PROBLEM DESCRIPTION. For this listing, the lines between the one holding "390Q494 404 505" and the one holding "684L164 693L149 690M164", inclusive, must be set down exactly.

RECORDS FOR THIS TASK.
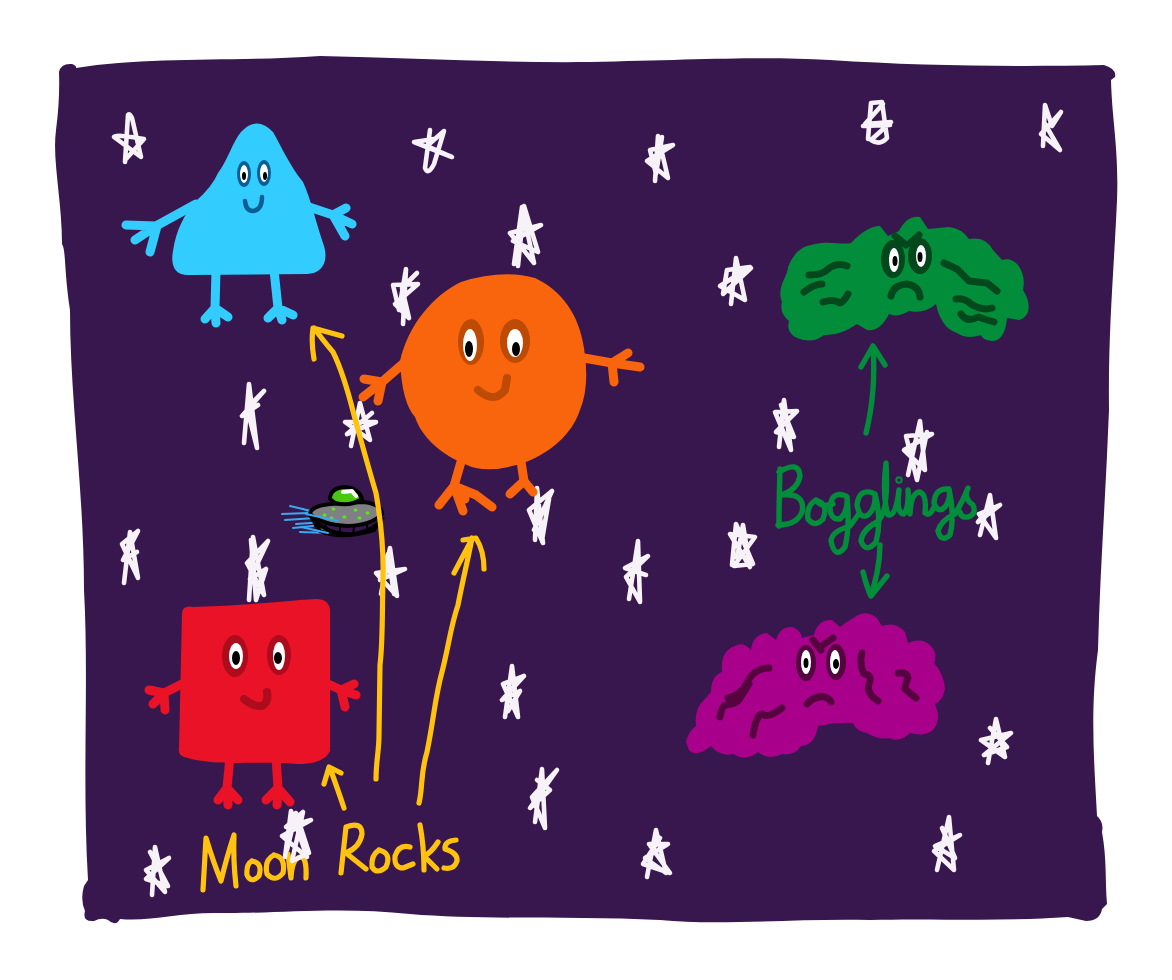
<!DOCTYPE html>
<html lang="en">
<head>
<meta charset="utf-8">
<title>Moon Rocks and Bogglings</title>
<style>
:root{--paper:#fff;--space:#37174d;--star:#f6f2f7;--blue:#33ccff;--blue-dark:#0b5e94;--orange:#f8650c;--orange-dark:#bd4a05;--red:#e91226;--red-dark:#ad0c1d;--green:#028d3b;--green-dark:#02481c;--purple:#a9008b;--purple-dark:#55043f;--yellow:#ffc20e}
html,body{margin:0;background:var(--paper);overflow:hidden}
svg{display:block;width:1172px;height:980px}
.line{fill:none;stroke-linecap:round;stroke-linejoin:round}
.stars{stroke:var(--star);stroke-width:4.6}
.blue{fill:var(--blue)}.orange{fill:var(--orange)}.red{fill:var(--red)}.green{fill:var(--green)}.purple{fill:var(--purple)}
.limbs{stroke-width:9}
.blue-line{stroke:var(--blue)}.orange-line{stroke:var(--orange)}.red-line{stroke:var(--red)}
.blue-dark{fill:var(--blue-dark)}.orange-dark{fill:var(--orange-dark)}.red-dark{fill:var(--red-dark)}.green-dark{fill:var(--green-dark)}.purple-dark{fill:var(--purple-dark)}
.mouth{stroke-width:8}
.green-mark{stroke:var(--green-dark);stroke-width:7}
.purple-mark{stroke:var(--purple-dark);stroke-width:7}
.yellow-ink{stroke:var(--yellow);stroke-width:5.2}
.green-ink{stroke:var(--green);stroke-width:5.4}
.white{fill:#fff}.pupil{fill:#000}
</style>
</head>
<body>
<svg viewBox="0 0 1172 980" role="img" aria-label="Shape creatures called Moon Rocks and grumpy Bogglings among the stars">
<rect width="1172" height="980" fill="var(--paper)"/>
<path id="night-sky" fill="var(--space)" d="M59 72Q61 63 72 64Q77 66 76 68C150 56 240 62 320 56C410 58 500 63 590 62C690 60 760 56 830 60C920 66 1020 67 1104 65Q1117 69 1115 77L1111 80C1112 120 1119 150 1117 200C1114 270 1108 330 1109 410C1106 490 1100 570 1098 650C1090 710 1094 760 1097 816Q1104 822 1102 832C1107 860 1105 880 1107 904L1102 909Q1100 921 1086 921L1068 917C1000 922 930 918 870 920C800 918 720 926 660 920C570 916 480 920 410 914C340 906 270 914 220 913C180 912 150 922 120 919Q116 927 108 920Q102 917 94 921Q82 922 85 911Q80 900 84 886L88 880C82 780 89 680 84 590C84 490 70 400 70 310C64 270 66 250 62 244C62 200 52 160 56 130Q60 100 59 72Z"/>

<g id="stars" class="line stars">
<path d="M125 162L128 115Q130 113 132 118L141 157L114 137Q115 134 144 139L126 159"/>
<path d="M430 130L425 168Q428 176 434 164L444 131L427 146L452 157L414 142L434 139"/>
<path d="M655 181L658 136L668 178L647 161L673 145L650 150L656 174L662 137"/>
<path d="M868 139L871 103L882 102L887 138Q880 146 871 140L891 122L865 124L883 104M863 126L890 125"/>
<path d="M1043 146L1045 105L1052 126L1061 112L1041 134L1060 150L1045 124"/>
<path d="M514 264L522 207L534 263L510 233L541 225L513 241L538 252L524 206L518 266"/>
<path d="M403 324L406 269L399 310L393 285L418 284L395 304L409 318L402 288L417 273"/>
<path d="M731 304L736 258L745 300L720 286L750 267L727 270L723 294L751 268"/>
<path d="M244 443L249 384L257 448L247 408L264 391L242 416L258 405"/>
<path d="M351 446L360 403L370 440L345 422L376 422L347 434L372 413"/>
<path d="M779 447L784 400L791 450L775 412L797 411L776 432L794 437L781 405"/>
<path d="M908 475L920 421L925 470L904 450L932 434L906 436L917 480L927 432"/>
<path d="M535 540L537 488L543 543L529 510L552 491L534 530L549 499L542 540"/>
<path d="M980 535L990 495L996 538L979 514L1000 505L978 522L987 511"/>
<path d="M124 583L130 532L138 578L122 544L138 531L123 560L137 552"/>
<path d="M249 600L253 537L264 595L247 563L268 541L250 579L266 569L256 600L251 540"/>
<path d="M381 594L390 548L397 596L376 573L405 569L380 580L388 554L394 594"/>
<path d="M629 599L638 541L640 602L626 577L648 556L625 568L646 575"/>
<path d="M732 565L736 524L753 564L734 566L755 537L730 534L750 567L743 525L737 558"/>
<path d="M505 717L512 666L518 717L503 684L524 676L502 700L520 691L508 711"/>
<path d="M988 763L996 719L1005 757L981 740L1011 733L984 755L1007 747L990 728"/>
<path d="M535 822L542 769L545 828L532 797L557 770L530 808L550 790L537 780"/>
<path d="M647 877L656 830L666 873L645 858L668 844L649 844L670 873L643 864L660 838"/>
<path d="M937 870L949 817L954 870L934 851L960 835L935 846L955 858L942 828"/>
<path d="M152 895L155 847L165 892L146 870L169 858L146 879L168 886L150 852"/>
</g>

<g id="blue-triangle">
<path class="line limbs blue-line" d="M196 204L156 226L126 225M156 226L135 240M157 226L150 252M306 206L333 215L346 208M333 215L352 224M333 215L345 236M216 270L215 308L205 319M215 308L216 323M215 308L228 317M274 270L278 308L268 318M278 308L282 320M278 308L293 315"/>
<path class="blue" d="M241 132Q257 115 273 132C282 148 290 166 303 182C311 199 316 223 324 246C329 263 321 274 307 274L190 275C176 276 170 267 173 251C176 230 185 213 196 201Q212 187 218 173C229 158 232 143 241 132Z"/>
<g class="blue-dark"><ellipse cx="244" cy="174" rx="7" ry="13"/><ellipse cx="264" cy="173" rx="7" ry="13"/></g>
<g class="white"><ellipse cx="244" cy="174" rx="4" ry="9"/><ellipse cx="264" cy="173" rx="4" ry="9"/></g>
<g class="pupil"><ellipse cx="244" cy="176" rx="2" ry="4"/><ellipse cx="265" cy="176" rx="2" ry="4"/></g>
<path class="line" stroke="var(--blue-dark)" stroke-width="4.5" d="M245 201Q246 211 253 211Q262 210 262 197"/>
</g>

<g id="orange-circle">
<path class="line limbs orange-line" d="M405 362L382 382L364 379M382 382L363 397M382 382L378 401M584 358L612 363L628 353M612 363L640 367M612 363L614 382M463 455L454 486L439 505M454 486L463 511M454 486L476 495L492 507M454 486L465 499M520 455L524 481L510 494M524 481L533 492"/>
<path class="orange" d="M400 361C408 326 432 296 461 282Q502 269 535 278C561 290 579 314 584 348Q590 386 580 410C572 435 549 453 526 462Q488 475 467 465C441 455 421 436 415 417Q402 403 400 361Z"/>
<g class="orange-dark"><ellipse cx="471" cy="342" rx="13" ry="23"/><ellipse cx="515" cy="341" rx="15" ry="22"/></g>
<g class="white"><ellipse cx="470" cy="345" rx="7" ry="16"/><ellipse cx="515" cy="343" rx="8" ry="14"/></g>
<g class="pupil"><ellipse cx="469" cy="349" rx="4" ry="8"/><ellipse cx="516" cy="349" rx="4" ry="7"/></g>
<path class="line mouth" stroke="var(--orange-dark)" d="M478 390Q494 404 505 390L507 378"/>
</g>

<g id="red-square">
<path class="line limbs red-line" d="M182 684L164 693L149 690M164 693L153 704M164 693L165 710M326 683L341 690L354 684M341 690L356 695M341 690L345 707M230 757L227 788L218 800M227 788L228 805M227 788L238 800M276 757L278 788L266 800M278 788L277 805M278 788L290 802"/>
<path class="red" d="M182 613Q183 605 193 607Q250 605 300 600L316 599Q329 599 330 610L330 751Q324 764 298 764C260 760 220 767 188 758Q177 757 179 747Z"/>
<g class="red-dark"><ellipse cx="235" cy="656" rx="13" ry="21"/><ellipse cx="279" cy="655" rx="12" ry="20"/></g>
<g class="white"><ellipse cx="236" cy="656" rx="7" ry="13"/><ellipse cx="279" cy="656" rx="6" ry="14"/></g>
<g class="pupil"><ellipse cx="236" cy="658" rx="4" ry="7"/><ellipse cx="278" cy="658" rx="4" ry="6"/></g>
<path class="line mouth" stroke="var(--red-dark)" d="M244 699Q253 707 262 706Q269 702 267 692"/>
</g>

<g id="green-boggling">
<path class="green" d="M782 302C776 287 788 276 788 267Q796 247 811 245C827 240 842 245 851 243Q867 226 880 226L888 236L899 231Q907 215 920 217L928 229L949 227Q961 228 969 239Q986 236 993 250L1002 260Q1011 257 1018 265Q1026 276 1023 290C1032 304 1030 317 1019 320L1007 318Q1005 341 992 341Q982 340 981 335Q967 340 957 333Q941 328 936 304Q925 314 909 311Q897 318 889 314Q880 332 867 330L857 324Q840 336 824 335Q812 345 795 337Q786 331 789 321Q779 313 782 302Z"/>
<path class="line green-mark" d="M809 275Q823 275 828 269Q837 262 847 266M804 292Q814 284 822 284M823 302Q833 299 838 302Q841 306 848 294M944 263L957 269L969 281L987 283L997 291M956 299Q964 298 971 304Q982 311 992 308M961 314Q967 323 978 317Q984 319 994 322"/>
<g class="green-dark"><ellipse cx="893" cy="259" rx="12" ry="19"/><ellipse cx="920" cy="256" rx="12" ry="18"/></g>
<g class="white"><ellipse cx="894" cy="260" rx="5" ry="12"/><ellipse cx="921" cy="256" rx="5" ry="11"/></g>
<g class="pupil"><ellipse cx="895" cy="261" rx="2.5" ry="5"/><ellipse cx="920" cy="257" rx="2.5" ry="5"/></g>
<path class="line green-mark" d="M895 236L906 245M910 243L919 235M891 296Q893 285 907 284Q919 286 920 297"/>
</g>

<g id="purple-boggling">
<path class="purple" d="M686 742Q688 732 696 726Q694 709 704 700L711 692Q711 676 722 672Q720 651 735 646Q743 641 751 650Q753 634 767 633L776 640Q780 626 793 627Q802 632 802 638L814 635Q818 619 832 620L840 627Q851 619 855 617Q866 609 877 618L882 626Q896 621 905 632L908 643Q922 637 931 646Q938 654 934 663Q944 674 945 689Q942 702 935 704Q942 720 933 730Q924 737 910 733Q900 743 889 738Q877 740 867 733Q856 731 853 723Q836 722 818 726Q815 745 801 746Q795 756 782 754Q769 761 758 752Q746 762 733 754Q720 757 711 746Q696 758 689 750Z"/>
<path class="line purple-mark" d="M720 717Q722 705 726 705Q736 704 739 700L749 684M728 698Q740 695 746 685Q753 668 769 668M753 735Q756 715 762 714Q768 719 782 708M862 653Q859 664 864 674Q873 675 869 684Q866 693 878 701M898 673Q907 672 908 678Q905 684 905 689L916 698"/>
<g class="purple-dark"><ellipse cx="806" cy="663" rx="10" ry="18"/><ellipse cx="836" cy="662" rx="10" ry="18"/></g>
<g class="white"><ellipse cx="806" cy="662" rx="5" ry="12"/><ellipse cx="835" cy="662" rx="5" ry="12"/></g>
<g class="pupil"><ellipse cx="806" cy="663" rx="2.5" ry="5"/><ellipse cx="836" cy="664" rx="3" ry="5"/></g>
<path class="line purple-mark" d="M813 640L821 650M823 645L833 638M807 704Q815 695 825 697Q830 699 831 702"/>
</g>

<g id="flying-saucer">
<path class="line" stroke="#38a8f0" stroke-width="2" d="M290 506L311 511M282 514L308 513L336 518M285 520L315 518M296 524L338 521M293 528L313 526M300 532L330 533M303 509L327 517"/>
<path fill="#858585" stroke="#000" stroke-width="4" d="M310 515Q326 536 354 534Q376 530 383 517L374 530Q341 540 320 531Z"/>
<path fill="#7e8084" stroke="#000" stroke-width="4" d="M310 514Q311 506 330 504L363 502Q382 504 382 514Q372 525 348 526Q322 525 310 514Z"/>
<path class="line" stroke="#000" stroke-width="2" d="M326 526L328 532M340 527V534M354 527L353 534M367 523L367 530"/>
<path fill="#48c80e" stroke="#000" stroke-width="4" d="M330 499Q330 488 345 487Q359 488 362 499Q350 507 335 503Z"/>
<path class="line" stroke="#fff" stroke-width="4" d="M343 492L352 491L356 496"/>
<path class="line" stroke="#5ce51c" stroke-width="3" d="M324 515H325M333 509H334M344 517H345M355 510H356M367 513H368M359 518H360M331 518H332"/>
<path class="line" stroke="#38a8f0" stroke-width="2" d="M306 514L338 521M301 527L328 533"/>
</g>

<g id="yellow-arrows" class="line yellow-ink">
<path d="M376 779C376 760 379 752 379 735L380 665C383 640 382 610 383 580C384 545 380 516 376 493C367 463 359 433 354 415C348 391 341 368 333 352Q322 339 314 328M314 359Q311 342 313 328L342 336"/>
<path d="M419 803C423 787 420 775 427 752C434 718 435 697 442 672C449 645 450 629 458 605C463 579 469 555 472 538M454 573L472 539M463 540L476 538Q484 551 484 569"/>
<path d="M344 808Q338 790 330 768M324 784L329 767L341 773"/>
</g>

<g id="green-arrows" class="line green-ink">
<path d="M866 433C873 405 875 375 873 346M861 367L873 346L885 365"/>
<path d="M880 545C880 565 875 582 871 596M863 572Q867 588 871 596L887 576"/>
</g>

<g role="img" aria-label="Moon Rocks" class="line yellow-ink">
<path d="M203 890L206 838Q214 864 221 881Q227 856 234 835Q233 859 236 886"/>
<path d="M252 861Q246 864 247 875Q251 884 259 876Q263 863 252 861M274 855Q264 860 267 874Q275 883 283 873Q286 857 274 855"/>
<path d="M288 854L291 878Q292 859 300 857Q307 856 306 878"/>
<path d="M341 873L346 827Q362 821 362 834Q360 847 346 853L366 869"/>
<path d="M379 850Q371 855 372 867Q377 875 386 867Q392 853 379 850M410 847Q399 844 395 856Q394 868 403 868L413 864"/>
<path d="M420 825Q424 846 424 870M438 842Q431 853 424 856L437 869M456 840Q444 841 445 849Q458 853 457 861Q454 870 444 868"/>
</g>

<g role="img" aria-label="Bogglings" class="line green-ink">
<path d="M780 469Q779 500 779 526M779 472Q799 460 800 476Q798 489 782 495Q806 493 802 512Q797 525 778 525"/>
<path d="M816 500Q806 506 808 519Q815 528 823 519Q829 504 816 500Q821 508 833 504"/>
<path d="M846 496Q832 490 830 507Q830 520 840 519Q848 512 847 497Q850 527 845 547Q835 560 831 541Q832 531 850 526L858 515"/>
<path d="M873 493Q859 488 857 505Q860 520 868 515Q876 508 875 494Q882 521 876 542Q866 554 861 541Q862 530 877 522Q889 514 886 463Q882 495 888 515Q896 517 899 490Q896 514 904 514Q909 507 908 490Q909 501 910 514Q911 492 920 492Q927 495 925 513Q930 517 934 507"/>
<path d="M948 489Q935 488 934 503Q938 514 945 507Q951 499 949 489Q955 517 950 535Q941 543 938 531Q941 520 955 514Q962 503 968 488Q963 498 973 505Q977 514 968 517Q961 518 960 512"/>
<circle cx="899" cy="480" r="1"/>
</g>

<path id="front-star" class="line stars" d="M285 857L291 811L307 857L282 836L311 820L286 827L303 812L292 861L309 853L296 813L287 850"/>
</svg>
</body>
</html>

EXERCISE SOLUTION.
<path class="line mouth" stroke="var(--orange-dark)" d="M478 390Q494 404 505 390L507 378"/>
</g>

<g id="red-square">
<path class="line limbs red-line" d="M182 684L164 693L149 690M164 693L153 704M164 693L165 710M326 683L341 690L354 684M341 690L356 695M341 690L345 707M230 757L227 788L218 800M227 788L228 805M227 788L238 800M276 757L278 788L266 800M278 788L277 805M278 788L290 802"/>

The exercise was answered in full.